Your result should be the lines holding the word "filter", copied from the entries below.

> _Rendered images with source text_:

━━━━━━━━━━

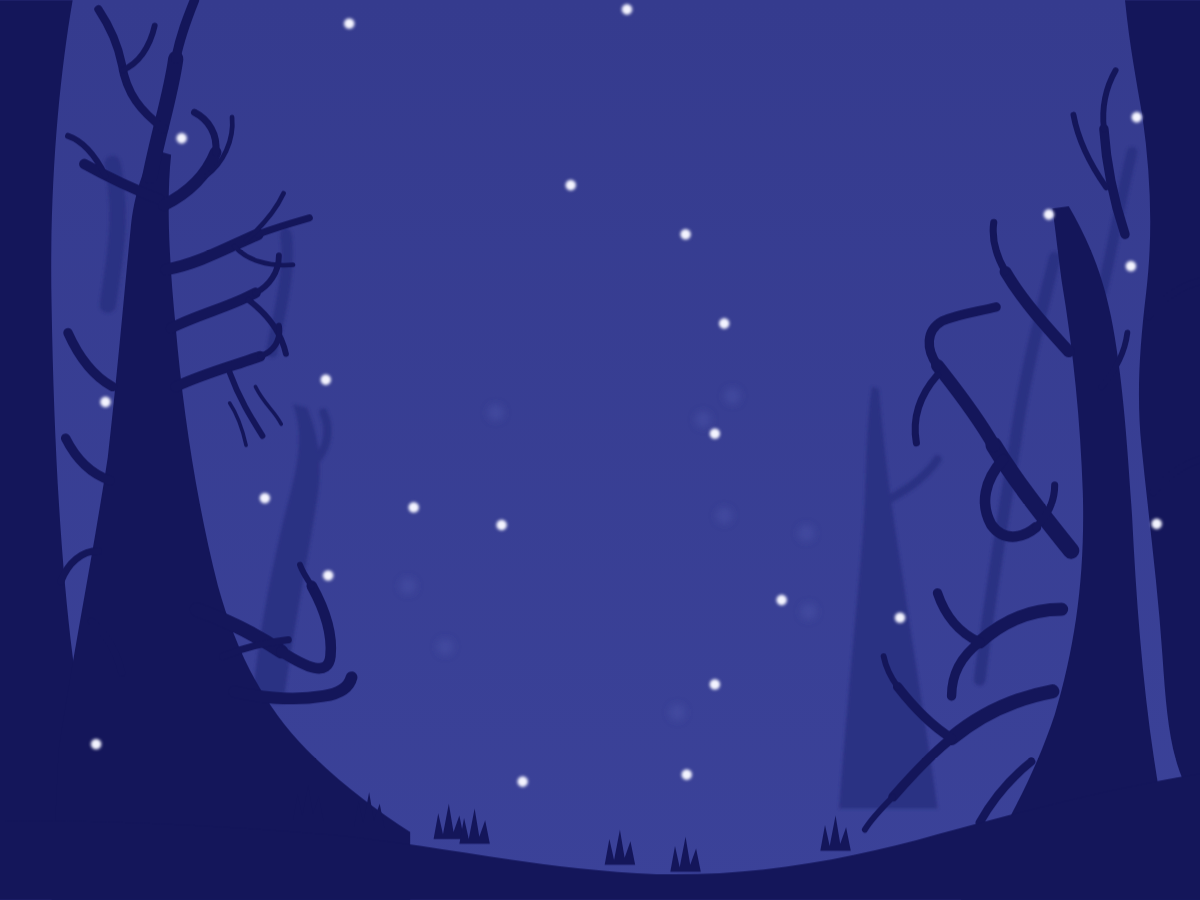
<!DOCTYPE html>
<html lang="en">
<head>
<meta charset="utf-8">
<title>Night Forest Clearing</title>
<link rel="stylesheet" href="https://fonts.googleapis.com/css2?family=Lato&display=swap">
<style>
  :root {
    --sky-top: #353b8e;
    --sky-bottom: #3b4299;
    --tree-dark: #14165a;
    --tree-faint: #2c3183;
    --firefly: #f4f4ff;
    --bokeh: #4c53a8;
  }
  html, body {
    margin: 0;
    padding: 0;
    width: 1200px;
    height: 900px;
    overflow: hidden;
    background: var(--tree-dark);
    font-family: 'Lato', sans-serif;
  }
  .scene { display: block; width: 1200px; height: 900px; }
  .limb { fill: none; stroke: var(--tree-dark); stroke-linecap: round; stroke-linejoin: round; }
  .limb-faint { fill: none; stroke: var(--tree-faint); stroke-linecap: round; stroke-linejoin: round; }
  .mass { fill: var(--tree-dark); }
  .mass-faint { fill: var(--tree-faint); }
  .firefly { fill: var(--firefly); }
  .bokeh { fill: var(--bokeh); opacity: 0.5; }
</style>
</head>
<body>
<svg class="scene" viewBox="0 0 1024 768" width="1200" height="900" role="img" aria-label="Night forest clearing with fireflies between twisted trees">
  <defs>
    <linearGradient id="sky-gradient" x1="0" y1="0" x2="0" y2="1">
      <stop offset="0" stop-color="var(--sky-top)"/>
      <stop offset="1" stop-color="var(--sky-bottom)"/>
    </linearGradient>
    <filter id="glow" x="-2" y="-2" width="5" height="5">
      <feGaussianBlur stdDeviation="1.3"/>
    </filter>
    <filter id="soft" x="-1" y="-1" width="3" height="3">
      <feGaussianBlur stdDeviation="3"/>
    </filter>
    <filter id="haze" x="-0.3" y="-0.3" width="1.6" height="1.6">
      <feGaussianBlur stdDeviation="1.5"/>
    </filter>
    <circle id="light" r="4.5"/>
    <circle id="orb" r="7"/>
    <path id="tuft" d="M0 0 L4 -22 L8 -4 L13 -30 L17 -6 L22 -20 L26 0 Z"/>
  </defs>

  <rect class="sky" width="1024" height="768" fill="url(#sky-gradient)"/>

  <g class="bokeh-field" filter="url(#soft)">
    <use href="#orb" class="bokeh" x="423" y="352"/>
    <use href="#orb" class="bokeh" x="625" y="338"/>
    <use href="#orb" class="bokeh" x="618" y="440"/>
    <use href="#orb" class="bokeh" x="688" y="455"/>
    <use href="#orb" class="bokeh" x="348" y="500"/>
    <use href="#orb" class="bokeh" x="578" y="608"/>
    <use href="#orb" class="bokeh" x="380" y="552"/>
    <use href="#orb" class="bokeh" x="690" y="522"/>
    <use href="#orb" class="bokeh" x="600" y="358"/>
  </g>

  <g class="background-trees" filter="url(#haze)">
    <path class="mass-faint" d="M215 600 C222 530 235 470 248 420 C256 390 258 365 250 345 L262 348 C272 372 276 398 270 430 C262 480 250 540 242 600 Z"/>
    <path class="limb-faint" stroke-width="7" d="M262 400 C278 388 284 370 276 352"/>
    <path class="limb-faint" stroke-width="14" d="M92 260 C100 210 104 180 96 140"/>
    <path class="limb-faint" stroke-width="10" d="M232 300 C240 260 248 230 244 200"/>
    <path class="mass-faint" d="M716 690 C722 610 730 530 736 460 C740 410 738 370 744 330 L750 332 C754 380 760 430 770 490 C780 560 792 630 800 690 Z"/>
    <path class="limb-faint" stroke-width="7" d="M752 430 C770 420 788 410 800 392"/>
    <path class="limb-faint" stroke-width="10" d="M836 580 C846 500 856 440 866 380 C874 320 888 270 900 220"/>
    <path class="limb-faint" stroke-width="9" d="M940 250 C950 210 956 170 966 130"/>
  </g>

  <g class="left-forest">
    <path class="mass" d="M0 0 L62 0 C50 70 42 160 44 260 C46 380 52 480 62 560 C68 610 74 650 90 700 L0 720 Z"/>
    <path class="mass" d="M44 768 L50 640 C62 560 80 470 92 390 C100 320 106 250 112 190 C116 160 124 140 132 128 L146 132 C142 170 144 220 150 280 C156 350 168 430 186 500 C200 550 222 600 262 640 C292 670 322 692 350 710 L350 768 Z"/>
    <path class="limb" stroke-width="13" d="M128 150 C136 110 146 80 150 50"/>
    <path class="limb" stroke-width="8" d="M150 50 C154 30 160 15 166 0"/>
    <path class="limb" stroke-width="7" d="M140 110 C120 95 108 80 104 55 C100 35 92 20 84 8"/>
    <path class="limb" stroke-width="5" d="M104 60 C118 55 128 40 132 22"/>
    <path class="limb" stroke-width="9" d="M136 170 C110 160 90 150 72 140"/>
    <path class="limb" stroke-width="5" d="M90 150 C80 130 70 120 58 116"/>
    <path class="limb" stroke-width="10" d="M140 175 C160 165 176 150 184 130"/>
    <path class="limb" stroke-width="6" d="M184 130 C186 115 178 102 166 96"/>
    <path class="limb" stroke-width="4" d="M176 150 C190 140 200 120 198 100"/>
    <path class="limb" stroke-width="10" d="M142 230 C170 225 196 210 220 200"/>
    <path class="limb" stroke-width="6" d="M220 200 C236 194 250 190 264 186"/>
    <path class="limb" stroke-width="4" d="M210 205 C225 192 236 178 242 165 M200 210 C210 222 230 228 250 226"/>
    <path class="limb" stroke-width="9" d="M146 280 C170 268 196 262 218 250"/>
    <path class="limb" stroke-width="5" d="M218 250 C230 244 238 232 238 218 M212 256 C228 268 240 284 244 302"/>
    <path class="limb" stroke-width="9" d="M150 330 C176 318 200 312 222 304"/>
    <path class="limb" stroke-width="5" d="M222 304 C234 300 240 290 238 278 M196 318 C204 340 214 356 224 372"/>
    <path class="limb" stroke-width="3" d="M218 330 C226 346 234 350 240 362 M210 380 C206 362 200 350 196 344"/>
    <path class="limb" stroke-width="8" d="M96 330 C78 320 66 302 58 284 M94 410 C76 404 64 390 56 374"/>
    <path class="limb" stroke-width="6" d="M84 470 C70 470 58 480 52 496 M78 530 C92 542 100 558 104 574"/>
    <path class="limb" stroke-width="12" d="M168 520 C196 530 222 544 240 556"/>
    <path class="limb" stroke-width="9" d="M240 556 C262 570 280 578 282 560 C284 540 276 518 266 500"/>
    <path class="limb" stroke-width="5" d="M266 500 C262 494 258 488 256 482"/>
    <path class="limb" stroke-width="10" d="M200 590 C226 596 252 598 276 594 C290 592 298 586 300 578"/>
    <path class="limb" stroke-width="6" d="M190 560 C210 552 228 548 246 546"/>
  </g>

  <g class="right-forest">
    <path class="mass" d="M1024 0 L960 0 C964 40 970 70 975 100 C982 150 984 200 978 250 C972 300 970 340 974 380 C980 440 988 500 992 560 C996 620 1000 660 1024 690 Z"/>
    <path class="mass" d="M820 768 C850 720 880 670 900 610 C918 550 926 490 924 420 C922 360 916 300 906 240 C902 210 900 190 898 178 L912 176 C926 200 940 230 948 270 C958 320 962 380 966 440 C970 520 976 600 990 680 L1024 700 L1024 768 Z"/>
    <path class="limb" stroke-width="14" d="M914 470 C890 440 866 410 848 380"/>
    <path class="limb" stroke-width="11" d="M848 380 C832 352 814 330 800 312"/>
    <path class="limb" stroke-width="8" d="M800 312 C790 298 790 282 804 274 C818 268 834 266 850 262"/>
    <path class="limb" stroke-width="6" d="M800 320 C786 336 778 356 782 378"/>
    <path class="limb" stroke-width="9" d="M856 392 C840 410 836 430 846 448 C856 462 872 460 884 450"/>
    <path class="limb" stroke-width="6" d="M884 450 C894 440 900 428 900 414"/>
    <path class="limb" stroke-width="10" d="M912 300 C892 278 872 256 858 232"/>
    <path class="limb" stroke-width="6" d="M858 232 C850 218 846 204 848 190"/>
    <path class="limb" stroke-width="8" d="M960 200 C950 170 944 140 942 110"/>
    <path class="limb" stroke-width="5" d="M942 110 C940 92 944 74 952 60 M944 160 C930 140 920 120 916 98"/>
    <path class="limb" stroke-width="11" d="M906 520 C880 520 856 530 836 548"/>
    <path class="limb" stroke-width="8" d="M836 548 C820 560 812 576 812 594 M836 548 C818 540 806 524 800 506"/>
    <path class="limb" stroke-width="12" d="M898 590 C866 596 836 610 812 630"/>
    <path class="limb" stroke-width="8" d="M812 630 C792 646 776 664 762 680 M812 630 C796 620 780 604 766 586"/>
    <path class="limb" stroke-width="5" d="M762 680 C752 690 744 698 738 708 M766 586 C760 578 756 570 754 560"/>
    <path class="limb" stroke-width="7" d="M880 650 C860 666 846 684 836 702"/>
    <path class="limb" stroke-width="6" d="M984 420 C998 404 1010 396 1024 392 M980 270 C994 252 1008 244 1024 240"/>
    <path class="limb" stroke-width="5" d="M940 330 C952 316 960 300 962 284"/>
  </g>

  <g class="ground">
    <path class="mass" d="M0 700 C100 700 200 705 280 712 C380 722 460 742 560 746 C650 748 730 732 800 712 C880 690 950 672 1024 660 L1024 768 L0 768 Z"/>
    <use href="#tuft" class="mass" x="250" y="700"/>
    <use href="#tuft" class="mass" x="302" y="706"/>
    <use href="#tuft" class="mass" x="370" y="716"/>
    <use href="#tuft" class="mass" x="392" y="720"/>
    <use href="#tuft" class="mass" x="516" y="738"/>
    <use href="#tuft" class="mass" x="572" y="744"/>
    <use href="#tuft" class="mass" x="700" y="726"/>
  </g>

  <g class="fireflies" filter="url(#glow)">
    <use href="#light" class="firefly" x="535" y="8"/>
    <use href="#light" class="firefly" x="298" y="20"/>
    <use href="#light" class="firefly" x="487" y="158"/>
    <use href="#light" class="firefly" x="585" y="200"/>
    <use href="#light" class="firefly" x="618" y="276"/>
    <use href="#light" class="firefly" x="278" y="324"/>
    <use href="#light" class="firefly" x="610" y="370"/>
    <use href="#light" class="firefly" x="226" y="425"/>
    <use href="#light" class="firefly" x="353" y="433"/>
    <use href="#light" class="firefly" x="428" y="448"/>
    <use href="#light" class="firefly" x="280" y="491"/>
    <use href="#light" class="firefly" x="667" y="512"/>
    <use href="#light" class="firefly" x="768" y="527"/>
    <use href="#light" class="firefly" x="610" y="584"/>
    <use href="#light" class="firefly" x="586" y="661"/>
    <use href="#light" class="firefly" x="446" y="667"/>
    <use href="#light" class="firefly" x="155" y="118"/>
    <use href="#light" class="firefly" x="90" y="343"/>
    <use href="#light" class="firefly" x="82" y="635"/>
    <use href="#light" class="firefly" x="895" y="183"/>
    <use href="#light" class="firefly" x="970" y="100"/>
    <use href="#light" class="firefly" x="965" y="227"/>
    <use href="#light" class="firefly" x="987" y="447"/>
  </g>
</svg>
</body>
</html>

━━━━━━━━━━

> _TASK RESULT_:
    <filter id="glow" x="-2" y="-2" width="5" height="5">
    </filter>
    <filter id="soft" x="-1" y="-1" width="3" height="3">
    </filter>
    <filter id="haze" x="-0.3" y="-0.3" width="1.6" height="1.6">
    </filter>
  <g class="bokeh-field" filter="url(#soft)">
  <g class="background-trees" filter="url(#haze)">
  <g class="fireflies" filter="url(#glow)">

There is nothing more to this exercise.